Dataset entries -
=====

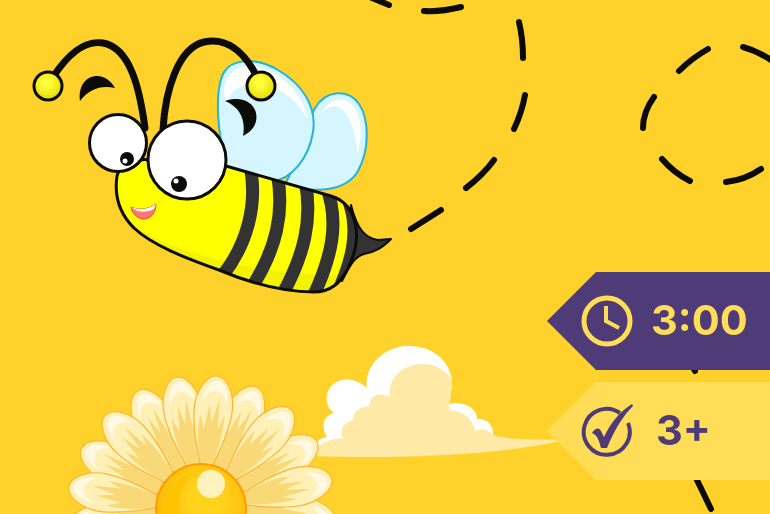
<!DOCTYPE html>
<html lang="en">
<head>
<meta charset="utf-8">
<title>Bee activity card</title>
<style>
:root{--sun:#ffd22b;--butter:#ffdd57;--plum:#4f3b78;--ink:#0b0b08;--bee:#ffff00;--stripe:#333;--wing:#d5f5ff;--wing-edge:#25b3d3;--petal:#fff0b8;--petal-shade:#f9d977;--petal-edge:#ffb52e;--cloud:#ffe9a6}
*{box-sizing:border-box;margin:0;padding:0}
html,body{width:770px;height:514px;overflow:hidden}
.card{position:relative;width:770px;height:514px;overflow:hidden;background:var(--sun)}
.scene{position:absolute;left:0;top:0;display:block}
.tag{position:absolute;right:0;width:223px;height:98px;display:flex;align-items:center;padding-left:34px;clip-path:polygon(0 50%,49px 0,100% 0,100% 100%,49px 100%);font:700 41.5px/1 Inter,"Open Sans",sans-serif}
.tag svg{flex:none;width:54px;height:56px}
.time{top:272px;background:var(--plum);color:var(--butter)}
.time span{margin-left:16px}
.age{top:382px;background:var(--butter);color:var(--plum)}
.age span{margin-left:21px}
.trail{fill:none;stroke:var(--ink);stroke-width:6;stroke-linecap:round}
.wing{fill:var(--wing);stroke:var(--wing-edge);stroke-width:2}
.line{fill:none;stroke:var(--ink);stroke-width:7;stroke-linecap:round}
.eye{fill:#fff;stroke:var(--ink);stroke-width:3}
.ink{fill:var(--ink)}
.stripe{fill:none;stroke:var(--stripe);stroke-width:13}
</style>
</head>
<body>
<main class="card">
<svg class="scene" width="770" height="514" viewBox="0 0 770 514" role="img" aria-label="A smiling bee flying above a daisy and a cloud">
<defs>
<radialGradient id="knob" cx=".45" cy=".4" r=".6"><stop offset=".2" stop-color="#ffff3c"/><stop offset="1" stop-color="#e6dc00"/></radialGradient>
<radialGradient id="heart" cx=".55" cy=".4" r=".65"><stop offset=".3" stop-color="#ffd21c"/><stop offset="1" stop-color="#ffb400"/></radialGradient>
<clipPath id="body-shape"><path d="M117 176C120 163 135 158 152 160L226 166L331 196C347 201 354 213 356 228C358 242 354 256 348 268C341 283 331 292 314 292C285 292 250 283 219 270C185 258 152 245 134 228C120 214 114 196 117 176Z"/></clipPath>
<g id="petal">
<path d="M0-30C-9-50-18-78-19-98C-20-116-11-134 0-134C11-134 20-116 19-98C18-78 9-50 0-30Z" fill="#fff0b8" stroke="#ffb52e" stroke-width="1.2"/>
<path d="M-12-108C-10-122-5-129 1-129C8-129 13-120 14-108C9-115 6-119 1-119C-4-119-8-115-12-108Z" fill="#fff9e4"/>
<path d="M-6-46C-12-66-14-82-12-94L-7-80L-4-106L0-86L5-112L7-82L12-96C13-80 10-62 6-46Z" fill="#f9d977"/>
</g>
</defs>

<g id="flight-trail" class="trail">
<path d="M411 229L441 210M466 188Q483 175 494 160M514 129Q522 112 525 95M523 58Q523 39 519 22M461 7Q441 12 424 11M389 5L372-2"/>
<path d="M679 71Q692 58 708 49M743 47Q758 51 774 62M654 97Q643 112 643 128M662 159Q674 173 690 181M726 182Q745 180 761 169M690 362L695 371M696 478L711 509"/>
</g>

<g id="cloud">
<path d="M312 452C314 443 320 438 327 437C320 425 325 415 334 413C322 404 325 384 342 380C352 378 360 382 367 388C364 365 385 346 409 346C434 346 454 364 452 389C450 396 451 401 449 404C464 401 477 408 477 419C486 418 494 425 493 435C510 440 536 440 568 439C520 452 420 460 312 456Z" fill="var(--cloud)"/>
<path d="M313 451C314 443 320 438 327 437C320 425 325 415 334 413C322 404 325 384 342 380C352 378 360 382 367 388C364 365 385 346 409 346C432 346 449 360 452 380C441 364 424 361 411 366C397 370 388 382 390 397C379 391 369 396 369 407C361 406 353 411 353 420C343 423 339 430 343 439C331 438 320 443 313 451ZM449 404C464 401 477 408 477 419C486 418 494 425 493 435C489 430 482 428 475 431C473 420 465 411 449 410Z" fill="#fff"/>
</g>

<g id="daisy" transform="translate(201 509)">
<use href="#petal" transform="rotate(-98)"/><use href="#petal" transform="rotate(94.500)"/>
<use href="#petal" transform="rotate(-63)"/><use href="#petal" transform="rotate(-28)"/>
<use href="#petal" transform="rotate(24.500)"/><use href="#petal" transform="rotate(59.500)"/>
<use href="#petal" transform="rotate(-80.500)"/><use href="#petal" transform="rotate(-45.500)"/>
<use href="#petal" transform="rotate(-10.500)"/><use href="#petal" transform="rotate(42)"/>
<use href="#petal" transform="rotate(77)"/><use href="#petal" transform="rotate(7)"/>
<circle r="45" fill="url(#heart)" stroke="#ff9d00" stroke-width="2"/>
<path d="M-39 8C-40-14-27-31-8-36C-22-22-24-6-20 8Z" fill="#ffc400"/>
<circle cx="10" cy="-25" r="14" fill="#fff3bd"/>
</g>

<g id="bee">
<g id="wings">
<path class="wing" d="M285 184C297 165 304 130 315 108C326 90 348 88 359 104C369 119 370 149 358 171C347 190 317 195 285 184Z"/>
<path d="M322 112C333 95 350 96 357 112C362 125 362 140 357 154C356 132 350 115 340 108C334 105 328 107 322 112Z" fill="#fff"/>
<path class="wing" d="M226 165C218 134 214 94 223 74C231 58 256 57 278 70C302 84 317 106 313 132C309 158 291 180 272 181C253 181 237 176 226 165Z"/>
<path d="M224 91C226 73 237 65 252 66C279 69 304 94 308 119C297 101 280 86 261 85C244 83 231 87 226 105Z" fill="#fff"/>
</g>
<path id="sting" d="M351 205C357 229 365 238 378 240L391 239C382 248 375 252 364 254C356 256 351 263 342 281Z" fill="var(--stripe)" stroke="var(--ink)" stroke-width="2" stroke-linejoin="round"/>
<g clip-path="url(#body-shape)">
<path d="M105 140H370V300H105Z" fill="var(--bee)"/>
<path d="M116 210C150 249 250 274 338 276L330 300H150Z" fill="#e9e900" opacity=".55"/>
<g class="stripe">
<path d="M250 165C258 205 247 244 223 275"/>
<path d="M277 172C285 213 276 249 252 287"/>
<path d="M305 180C313 220 304 256 281 297"/>
<path d="M326 186C340 222 332 258 311 301"/>
<path d="M348 199C360 229 353 261 335 298"/>
</g>
</g>
<path d="M117 176C120 163 135 158 152 160L226 166L331 196C347 201 354 213 356 228C358 242 354 256 348 268C341 283 331 292 314 292C285 292 250 283 219 270C185 258 152 245 134 228C120 214 114 196 117 176Z" fill="none" stroke="var(--ink)" stroke-width="3"/>
<path id="mouth" d="M131 207C140 211 149 209 156 204C156 214 149 220 142 219C136 217 132 213 131 207Z" fill="#ff7474" stroke="#e24b3c" stroke-width="1"/>
<path d="M131 207C140 211 149 209 156 204L154 209C146 213 138 213 131 207Z" fill="#fff"/>
<g id="antennae">
<path class="line" d="M145 128C140 91 131 48 103 43C84 40 68 54 53 77"/>
<path class="line" d="M163 130C165 91 178 48 204 42C226 37 244 51 257 77"/>
<circle cx="48" cy="86" r="14" fill="url(#knob)" stroke="#0b0b08" stroke-width="3"/>
<circle cx="261" cy="86" r="14" fill="url(#knob)" stroke="#0b0b08" stroke-width="3"/>
</g>
<g id="brows" class="ink">
<path d="M80 101C78 86 86 76 97 76C105 76 111 81 115 88C101 85 89 89 80 101Z"/>
<path d="M225 101C240 96 253 101 256 113C258 123 253 131 243 136C246 120 240 107 225 101Z"/>
</g>
<circle class="eye" cx="118" cy="143" r="28.500"/>
<ellipse class="eye" cx="187" cy="160" rx="39" ry="39"/>
<circle class="ink" cx="127" cy="159" r="7"/><circle cx="125" cy="161" r="2.500" fill="#fff"/>
<circle class="ink" cx="179" cy="184" r="8"/><circle cx="176" cy="181" r="2.500" fill="#fff"/>
</g>
</svg>

<div class="tag time">
<svg viewBox="0 0 54 56" aria-hidden="true"><g fill="none" stroke="currentColor"><circle cx="26" cy="28" r="23" stroke-width="5"/><path d="M25 13V28L38 35" stroke-width="4"/></g></svg>
<span>3:00</span>
</div>
<div class="tag age">
<svg viewBox="0 0 54 56" aria-hidden="true"><path d="M39 10A23 23 0 1 0 47 20" fill="none" stroke="currentColor" stroke-width="4"/><path d="M11 30C14 25 18 24 20 28L23 34C29 21 38 9 51 1L52 3C41 14 33 28 26 45H20C18 37 16 32 11 30Z" fill="currentColor"/></svg>
<span>3+</span>
</div>
</main>
</body>
</html>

=====

Task description - Reproduce the lines of the entries above from the one with "165C218 134 214" to the one with "205C357 229 365", both included, exactly and without any other line.

Task output -
<path class="wing" d="M226 165C218 134 214 94 223 74C231 58 256 57 278 70C302 84 317 106 313 132C309 158 291 180 272 181C253 181 237 176 226 165Z"/>
<path d="M224 91C226 73 237 65 252 66C279 69 304 94 308 119C297 101 280 86 261 85C244 83 231 87 226 105Z" fill="#fff"/>
</g>
<path id="sting" d="M351 205C357 229 365 238 378 240L391 239C382 248 375 252 364 254C356 256 351 263 342 281Z" fill="var(--stripe)" stroke="var(--ink)" stroke-width="2" stroke-linejoin="round"/>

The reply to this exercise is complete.